Sorenson does offer a free, FCC-funded solution called Video Relay Service (VRS). In this scenario, the doctor dials 888-FAST-VRS and connects to a sign-language operator who calls the patient on a Videophone. The doctor speaks to the operator, who in turn signs to the patient….the patient signs back to the interpreter….and the interpreter speaks her words to the doctor.
Several years ago I met the CEO, Jim Sorenson, when I was an Assistive Technology reporter at BusinessWeek. He’s a smart and well-intentioned guy. I tried out the Videophone at the Lexington School for the Deaf in Queens, New York. I also sat in one of their new Videophone booths that is designed for public spaces, like universities and airports. The Videophone booth looks like one of those $3 photo booths at Coney Island — sparse, but private.
At the end of the day, the Deaf patient’s attempt to get her needs fulfilled (her way and only her way) is at odds with the spirit of the ADA and its “reasonable accommodation” premise. These types of situations could backfire and hurt others who are disabled, which is the argument that Levitt and Dubner make.
In the end, the Deaf patient didn’t need the knee surgery. But I can’t help but wonder if the doctor felt ambushed. Would he ever accept a Deaf (or disabled) patient again?
Dubner and Levitt’s next example from their article cites findings from two economists who say the ADA has had a negative effect on the employment of the disabled. “Employers, concerned that they wouldn’t be able to discipline or fire disabled workers who happened to be incompetent, apparently avoided hiring them in the first place,” Dubner and Levitt said.
I think Dubner and Levitt make a good case, but I am going to need to do some of my own research. I believe that employers are not as concerned about incompetence (a complete inability to function) as they are about the disabled employee’s ability to consistently perform a job to par.
That’s because more of Corporate America has adopted Six Sigma, performance management systems and merit-based pool bonus structures. The result is that one person’s performance is intrinsically tied to his or her team’s output. Much like nobody wanted the handicapped kid on their Dodge Ball team, it has become harder for the disabled to be given a chance to prove themselves because the stakes are higher for everyone involved. Simply put, it’s a trust issue.
That’s why it is so pressing that people with disabilities go above and beyond to educate themselves and their employers about their disability. They must also capitalize on technological advances, such as video relay, text readers and speech applications, that will help them dispel notions that they can’t pull their own weight for the team. What might look like incompetence is really just ineffectiveness — because the person with a disability hasn’t asked for or been given the right tools.

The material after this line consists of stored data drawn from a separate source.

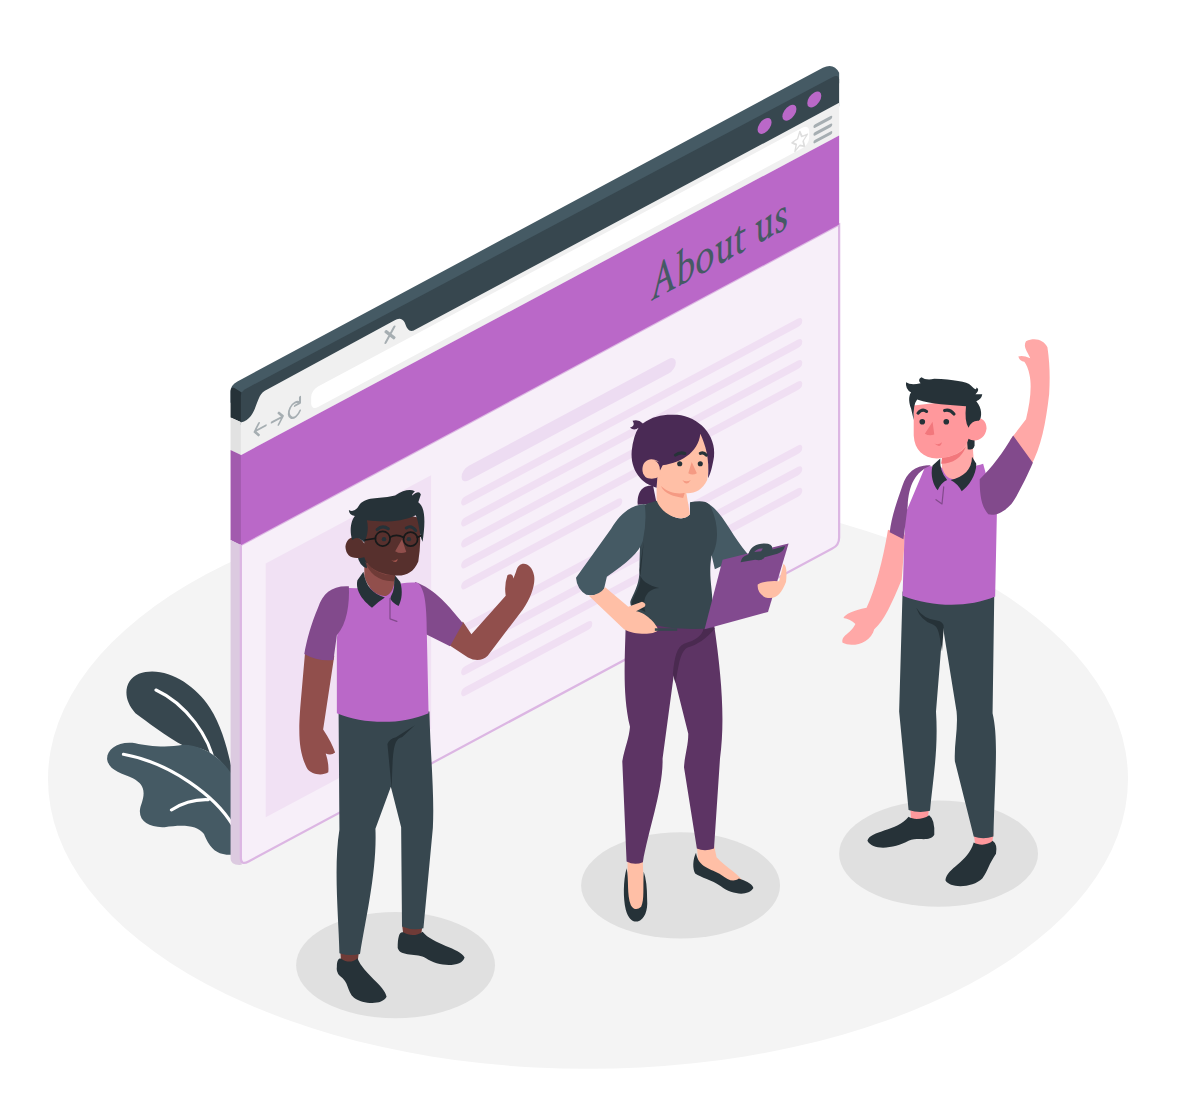
<!DOCTYPE html>
<html lang="en">
<head>
<meta charset="utf-8">
<title>About us</title>
<link rel="stylesheet" href="https://fonts.googleapis.com/css2?family=Crimson+Text&amp;display=swap">
<style>
:root{
  --white:#fff; --floor:#f4f4f4; --shadow:#e0e0e0; --chrome:#f0f0f0; --icon:#a6aeb2;
  --slate:#37474f; --slate-light:#455a64; --ink:#263238;
  --purple:#ba68c8; --purple-side:#a25bae; --purple-sleeve:#824a8c; --purple-board:#824a8f;
  --panel:#f7eff9; --panel-side:#dccae0; --panel-edge:#dcb6e3; --panel-block:#f1e1f4; --panel-line:#f0dff3;
  --plum:#5d3464; --plum-dark:#4a2a50; --hair-plum:#4a2a55;
  --brown:#914f4c; --brown-face:#57302d; --brown-mid:#6f3b37;
  --peach:#ffbfa6; --peach-dark:#f59a83; --pink:#ffa8a7; --pink-face:#ff989c; --pink-dark:#f2777c;
}
html,body{margin:0;padding:0;background:var(--white);overflow:hidden}
main{width:1200px;height:1114px;overflow:hidden}
svg{display:block}
.floor{fill:var(--floor)} .shadow{fill:var(--shadow)} .white{fill:var(--white)}
.slate{fill:var(--slate)} .slate-light{fill:var(--slate-light)} .ink{fill:var(--ink)}
.purple{fill:var(--purple)} .sleeve{fill:var(--purple-sleeve)} .board{fill:var(--purple-board)}
.chrome{fill:var(--chrome)} .block{fill:var(--panel-block)}
.plum{fill:var(--plum)} .plum-dark{fill:var(--plum-dark)} .hair-plum{fill:var(--hair-plum)}
.brown{fill:var(--brown)} .brown-face{fill:var(--brown-face)} .brown-mid{fill:var(--brown-mid)}
.peach{fill:var(--peach)} .peach-dark{fill:var(--peach-dark)}
.pink{fill:var(--pink)} .pink-face{fill:var(--pink-face)} .pink-dark{fill:var(--pink-dark)}
.line{fill:none;stroke-linecap:round;stroke-linejoin:round}
.icons{stroke:var(--icon);stroke-width:2.4}
.copy{stroke:var(--panel-line);stroke-width:10}
.vein{stroke:var(--white);stroke-width:3.6}
.seam{stroke:var(--purple-sleeve);stroke-width:1.4}
.brow{stroke:var(--ink);stroke-width:3.6}
.title{font-family:"Crimson Text",Georgia,serif;font-size:63px;fill:var(--slate-light)}
</style>
</head>
<body>
<main>
<svg width="1200" height="1114" viewBox="0 0 1400 1299.67" role="img" aria-label="Three team members standing in front of a large browser window titled About us">
  <defs>
    <ellipse id="foot-shadow" class="shadow" rx="116" ry="62"/>
    <circle id="window-dot" class="purple" r="8.2"/>
  </defs>

  <ellipse class="floor" cx="686" cy="909" rx="630" ry="338"/>

  <g id="plant">
    <path class="slate" d="M272 912C262 885 240 870 216 871C192 858 172 842 158 832C142 815 145 793 162 786C190 776 226 796 245 826C259 848 266 875 272 905Z"/>
    <path class="line vein" d="M182 805C215 820 248 860 251 900"/>
    <path class="slate-light" d="M272 906C258 882 234 869 214 869C192 873 172 870 158 867C138 864 124 874 125 886C127 899 142 902 155 908C168 915 170 923 165 938C158 956 172 966 192 965C212 962 230 962 238 973C244 988 252 999 272 997Z"/>
    <path class="line vein" d="M144 880C200 890 252 930 271 962M200 945Q220 932 243 933"/>
  </g>

  <g id="browser-window">
    <path class="slate-light" d="M269 457Q269 449 277 445L960 79Q973 73 979 85V97L281 468L269 470Z"/>
    <g id="window-edge">
      <path class="ink" d="M269 456Q270 450 274 453L282 458V493L269 487Z"/>
      <path fill="#e2e2e2" d="M269 487L282 493V531L269 525Z"/>
      <path fill="var(--purple-side)" d="M269 525L282 531V637L269 630Z"/>
      <path fill="var(--panel-side)" d="M269 630L282 636V1009Q269 1010 269 1002Z"/>
    </g>
    <path class="slate" d="M281 462Q281 457 286 454L971 90Q979 86 979 93V124L281 496Z"/>
    <path fill="var(--panel)" stroke="var(--panel-edge)" stroke-width="2.6" d="M281 636L979 262V627Q979 636 971 640L290 1005Q281 1010 281 1001Z"/>
    <path class="chrome" d="M281 493C301 488 297 463 309 456L460 374Q468 369 472 376C475 384 477 387 482 386L979 120V158L281 531Z"/>
    <path class="purple" d="M281 531L979 158V262L281 636Z"/>

    <g id="window-face" transform="matrix(1 -.5344 0 1 281 457)">
      <use href="#window-dot" x="611" y="16.5"/>
      <use href="#window-dot" x="640" y="16.5"/>
      <use href="#window-dot" x="669" y="16.5"/>
      <rect class="white" x="82" y="42" width="581" height="24" rx="8"/>
      <g class="line icons">
        <path d="M169 20L179 33M179 20L169 33" stroke-width="3"/>
        <path d="M29 55H16M21 48L16 55L21 62M36 55H49M44 48L49 55L44 62"/>
        <path d="M68 49A7 8.500 0 1 0 69 59M69 43V50H63"/>
        <path stroke-width="4" d="M670 48H688M670 57H688M670 66H688"/>
        <path stroke="#dedede" stroke-width="1.8" d="M652 45L654.500 52L661 53L656 58L657.500 65L652 61L646.500 65L648 58L643 53L649.500 52Z"/>
      </g>
      <text class="title" x="478" y="150" textLength="160" lengthAdjust="spacingAndGlyphs">About us</text>
      <rect class="block" x="29" y="216" width="193" height="296"/>
      <g class="line copy">
        <path stroke="#eddcf2" stroke-width="17" d="M266 237H499"/>
        <path d="M262 267H650M262 291.500H650M262 316H650M262 340.500H650M262 365H440"/>
        <path d="M262 415H650M262 440H650M262 465H650M262 489.500H405"/>
      </g>
    </g>
  </g>

  <use href="#foot-shadow" x="461.500" y="1126"/>
  <use href="#foot-shadow" x="794" y="1033"/>
  <use href="#foot-shadow" x="1095" y="996"/>

  <g id="man-with-glasses">
    <path class="brown-mid" d="M397 1108H419L417 1124H398ZM469 1078H493L491 1094H471Z"/>
    <path class="ink" d="M393 1128C393 1119 396 1117 399 1119C404 1123 412 1123 417 1118C424 1136 449 1150 451 1163C446 1173 424 1172 413 1164C404 1156 408 1146 396 1138Q392 1134 393 1128Z"/>
    <path class="ink" d="M464 1106C464 1093 466 1086 471 1088C477 1092 487 1092 493 1087C505 1102 537 1106 542 1117C539 1129 511 1128 497 1118C487 1111 467 1117 464 1106Z"/>
    <path class="slate" d="M395 830H501C502 880 507 925 505 966L494 1083Q481 1086 469 1081L468 965L456 918L438 967C440 1015 427 1070 420 1113Q408 1116 396 1112C395 1070 389 1010 396 968Z"/>
    <path class="ink" d="M484 846L469 860C459 862 458 875 457 921L452 868Q454 862 462 860Z"/>
    <path class="brown" d="M356 760L390 765L377 851Q387 866 391 878Q386 882 380 879Q384 891 383 901C375 906 362 903 358 896C347 874 348 850 352 806Z"/>
    <path class="brown" d="M540 725L523 752L546 767Q559 774 569 765L610 711C620 697 625 680 623 671C620 655 605 653 602 667L599 675Q598 668 592 671Q588 683 590 695L550 740Z"/>
    <path class="sleeve" d="M484 679C507 686 526 710 540 727L525 754L497 740Z"/>
    <path class="purple" d="M400 685C430 690 470 677 487 680C495 686 498 702 498 741L500 832C468 846 424 845 393 832V745Z"/>
    <path class="sleeve" d="M407 684C387 683 377 692 371 709C363 728 358 746 355 763Q371 772 389 770L393 741C405 728 408 704 407 684Z"/>
    <path class="line seam" d="M455 698V722L463 725"/>
    <path class="brown" d="M425 645V672C429 688 442 697 451 695C460 690 461 680 460 665Z"/>
    <path class="ink" d="M424 667L417 677C414 690 425 702 434 709Q441 702 449 697C434 692 427 684 424 667ZM459 669L467 679C470 690 469 699 465 707C456 702 455 699 456 696Q462 686 459 669Z"/>
    <path class="ink" d="M412 640H428V663Q419 660 417 648Z"/>
    <path class="brown-mid" d="M426 655Q440 672 461 671L460 678C442 679 430 668 426 655Z"/>
    <path class="brown-face" d="M424 606Q455 595 489 604Q492 632 488 655C482 669 472 673 458 671C442 669 429 663 425 650Q404 655 403 638C404 625 418 622 425 634Z"/>
    <path class="ink" d="M414 602Q407 601 407 595Q414 599 420 588C428 579 445 582 461 578Q475 569 484 573Q480 577 481 578Q489 571 491 577L488 586C497 592 496 612 493 632C489 624 489 609 485 601C467 610 444 609 428 607C431 619 427 629 425 633Q417 624 411 630C407 618 410 607 414 602Z"/>
    <path class="line brow" d="M440 618Q446 612 453 617M474 616Q480 612 485 619"/>
    <g class="line" stroke="#17191a" stroke-width="2"><circle cx="446.500" cy="628.500" r="8.600"/><circle cx="479" cy="629" r="8.200"/><path d="M455 627Q462 622 471 627M438 628L426 630M487 627L491 625"/></g>
    <circle class="ink" cx="448" cy="629" r="2.600"/><circle class="ink" cx="477" cy="629" r="2.600"/>
    <path class="brown" d="M469 629L474 644Q467 647 461 643Z"/>
    <path d="M456 653Q460 656 464 652Q463 659 456 653Z" fill="#a3554e"/>
  </g>

  <g id="woman-with-clipboard">
    <path class="peach" d="M732 1004H750C750 1030 756 1052 748 1063Q739 1066 734 1058C730 1040 733 1024 732 1004ZM813 986H833L836 1000C848 1013 863 1020 868 1030L848 1034L815 1012Z"/>
    <path class="ink" d="M731 1013C727 1028 727 1048 730 1061C733 1072 738 1076 744 1075C752 1073 756 1062 755 1050Q755 1028 751 1017C750 1036 752 1049 748 1058Q741 1064 736 1056C731 1044 734 1026 731 1013Z"/>
    <path class="ink" d="M812 995C808 1003 808 1014 811 1019C818 1024 830 1026 841 1034C854 1044 873 1046 879 1036C877 1030 868 1027 862 1025C855 1030 849 1026 842 1021C829 1013 815 1013 812 995Z"/>
    <path class="plum" d="M730 728H833C842 790 846 840 840 885L833 990Q822 994 813 990L798 895C799 880 803 870 803 856L786 788L773 885C774 920 756 970 750 1006Q740 1010 731 1005L726 888C729 872 734 861 735 848C726 810 729 770 730 728Z"/>
    <path class="plum-dark" d="M821 733H834C825 745 812 753 803 755C793 759 792 777 788 797L785 786C787 765 790 755 798 751C812 747 819 742 821 733Z"/>
    <path class="hair-plum" d="M762 567C747 565 743 578 744 589L766 587Z"/>
    <path class="slate-light" d="M824 587C840 592 853 624 872 646L834 664L825 625Z"/>
    <path class="slate" d="M748 590C758 587 763 585 768 584C776 602 796 611 805 600V586C815 584 824 584 828 589C840 612 838 637 830 649C825 681 836 695 829 733C803 735 776 733 760 728C740 718 733 706 736 700C742 687 747 678 746 660Z"/>
    <path class="ink" d="M751 633L746 665C746 678 757 683 769 686C758 687 748 694 753 714L737 706C736 698 748 685 747 674Z"/>
    <path class="slate-light" d="M752 588C733 590 722 602 713 617L672 674Q673 687 684 694Q695 696 704 690L708 673C731 657 746 645 750 631Q755 607 752 588Z"/>
    <path class="peach" d="M687 695Q700 694 706 685L733 708L749 702Q755 704 752 708L742 713C752 714 766 727 768 735C762 742 738 740 728 734Z"/>
    <path class="slate" d="M764 733H790V736H764Z"/>
    <path class="peach" d="M766 545V584C772 601 797 611 805 600L800 571Z"/>
    <path class="peach-dark" d="M771 567C780 575 791 577 799 575L797 581C786 579 776 577 771 567Z"/>
    <path class="peach" d="M768 530L817 504Q831 530 825 560C819 573 808 577 797 575C782 571 773 567 769 557Z"/>
    <path class="hair-plum" d="M745 499Q740 503 735 499Q742 497 738 491Q745 489 750 494C762 485 775 483 790 484C815 486 836 508 833 533C831 545 829 553 826 558C828 535 823 519 817 506C815 528 793 542 768 543L766 569C749 565 735 549 737 526Q739 508 745 499Z"/>
    <path class="peach" d="M772 544Q768 535 758 536C747 538 747 555 756 558Q764 560 770 555Z"/>
    <path class="hair-plum" d="M763 537Q770 540 770 549L774 541Z"/>
    <path class="line brow" stroke-width="2.800" d="M788 531Q793 527 799 529M817 529Q821 527 824 531"/>
    <circle class="ink" cx="793" cy="541" r="3"/><circle class="ink" cx="817" cy="541" r="3"/>
    <path class="peach-dark" d="M807 539L813 552Q808 555 803 552ZM796 560Q801 563 806 560Q801 568 796 560Z"/>
    <g id="clipboard">
      <path class="board" d="M843 653L920 634L896 714L822 734Z"/>
      <path class="slate" d="M864 656Q865 649 873 647C875 638 883 634 892 634Q902 634 901 641L916 637Q914 644 907 646L892 650Q889 655 881 653Z"/>
      <path class="board" d="M880 644Q884 639 890 640L888 643Z"/>
    </g>
    <path class="peach" d="M914 658Q919 660 917 679C911 694 905 700 893 697Q883 692 884 682Q891 677 909 678Z"/>
  </g>

  <g id="man-waving">
    <path class="pink-face" d="M1062 942H1084L1082 958H1063ZM1136 972H1159L1157 988H1138Z"/>
    <path class="ink" d="M1060 953C1066 957 1077 956 1084 951Q1091 956 1090 974C1085 983 1072 976 1060 981C1044 990 1018 993 1012 981C1015 969 1047 970 1060 953Z"/>
    <path class="ink" d="M1136 983C1143 987 1153 986 1158 981Q1164 985 1162 996C1153 1009 1153 1015 1146 1025C1135 1036 1108 1037 1103 1027C1105 1012 1129 1007 1136 983Z"/>
    <path class="slate" d="M1053 690L1160 692L1158 832C1165 862 1161 900 1159 976Q1147 980 1136 976L1114 888C1113 868 1118 850 1116 830L1100 731L1092 830C1095 875 1088 912 1085 946Q1072 949 1060 945L1049 830Z"/>
    <path class="ink" d="M1069 709Q1077 722 1093 724Q1101 725 1101 732L1099 760C1096 740 1095 732 1089 729Q1074 724 1069 709Z"/>
    <path class="pink" d="M1036 618L1056 624L1052 676C1041 703 1031 725 1020 734C1016 750 995 756 983 750C981 741 992 740 998 728Q992 722 984 721Q987 714 1011 709C1021 688 1030 654 1036 618Z"/>
    <path class="pink" d="M1178 514L1197 489C1202 469 1204 450 1201 437Q1199 427 1195 422Q1190 422 1188 416Q1193 414 1202 418C1199 410 1193 405 1197 398C1208 393 1218 397 1222 405C1225 425 1225 442 1224 460C1220 494 1215 521 1202 545Z"/>
    <path class="purple" d="M1080 543C1105 548 1132 546 1147 541L1163 600L1161 696C1130 709 1089 709 1053 695L1056 600Z"/>
    <path class="sleeve" d="M1086 543C1068 542 1058 552 1053 566C1045 589 1040 604 1038 621L1054 629L1059 590C1060 566 1068 550 1086 543Z"/>
    <path class="sleeve" d="M1143 559C1157 546 1170 528 1182 508L1205 540C1198 556 1188 577 1180 588C1170 599 1160 602 1153 600C1144 590 1143 574 1143 559Z"/>
    <path class="line seam" d="M1101 568L1099 588L1092 583"/>
    <path class="pink" d="M1099 525V546Q1104 560 1113 559C1125 557 1134 546 1136 536L1134 510Z"/>
    <path class="ink" d="M1097 535L1088 543C1085 555 1089 566 1094 572Q1098 563 1105 560Q1096 550 1097 535ZM1134 533L1139 541C1139 555 1130 567 1122 573Q1117 564 1109 560C1124 557 1134 548 1134 533Z"/>
    <path class="pink-dark" d="M1099 534Q1118 533 1127 521Q1119 541 1098 541Z"/>
    <path class="ink" d="M1128 510L1137 500V520Q1135 526 1129 524Z"/>
    <path class="pink-face" d="M1066 473L1127 466L1131 492C1137 485 1151 486 1151 500C1149 514 1137 516 1130 512C1125 528 1110 534 1093 535C1077 534 1067 525 1066 508Z"/>
    <path class="ink" d="M1063 477C1059 467 1061 460 1063 458Q1056 454 1057 446Q1063 450 1074 447Q1070 443 1075 440Q1080 444 1090 442C1112 443 1128 445 1133 450Q1140 457 1139 452Q1144 454 1138 460L1146 460Q1145 466 1139 468C1146 476 1146 487 1142 491Q1134 490 1130 499Q1125 492 1127 474C1107 472 1088 472 1070 466Q1065 472 1066 490Z"/>
    <path class="line brow" d="M1071 482Q1076 476 1081 480M1102 479Q1108 477 1113 483"/>
    <circle class="ink" cx="1076" cy="492" r="3.300"/><circle class="ink" cx="1104" cy="492" r="3.300"/>
    <path class="pink-dark" d="M1088 492L1079 506Q1084 509 1090 507ZM1090 517Q1094 520 1099 516Q1097 524 1090 517Z"/>
  </g>
</svg>
</main>
</body>
</html>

All in all, getting to par is possible and doable. But it takes chutzpah on behalf of the disabled employee, and education and understanding from the able-bodied boss that given the right accommodations, his employee can succeed.
The economists’ results were published in the Journal of Political Economy in 2001 — nine years after the ADA was enacted — but the data could be older than 2001. Advances in technology today and tomorrow will continue to help build the bridge between the able-bodied and people with disabilities in the workplace.
In summary, everyone should rise to meet the “reasonable accommodations” of the disabled. But the disabled should also take responsibility for ensuring their requests will be effective, are mutually accommodating and don’t overstep the boundaries of the law’s good intentions.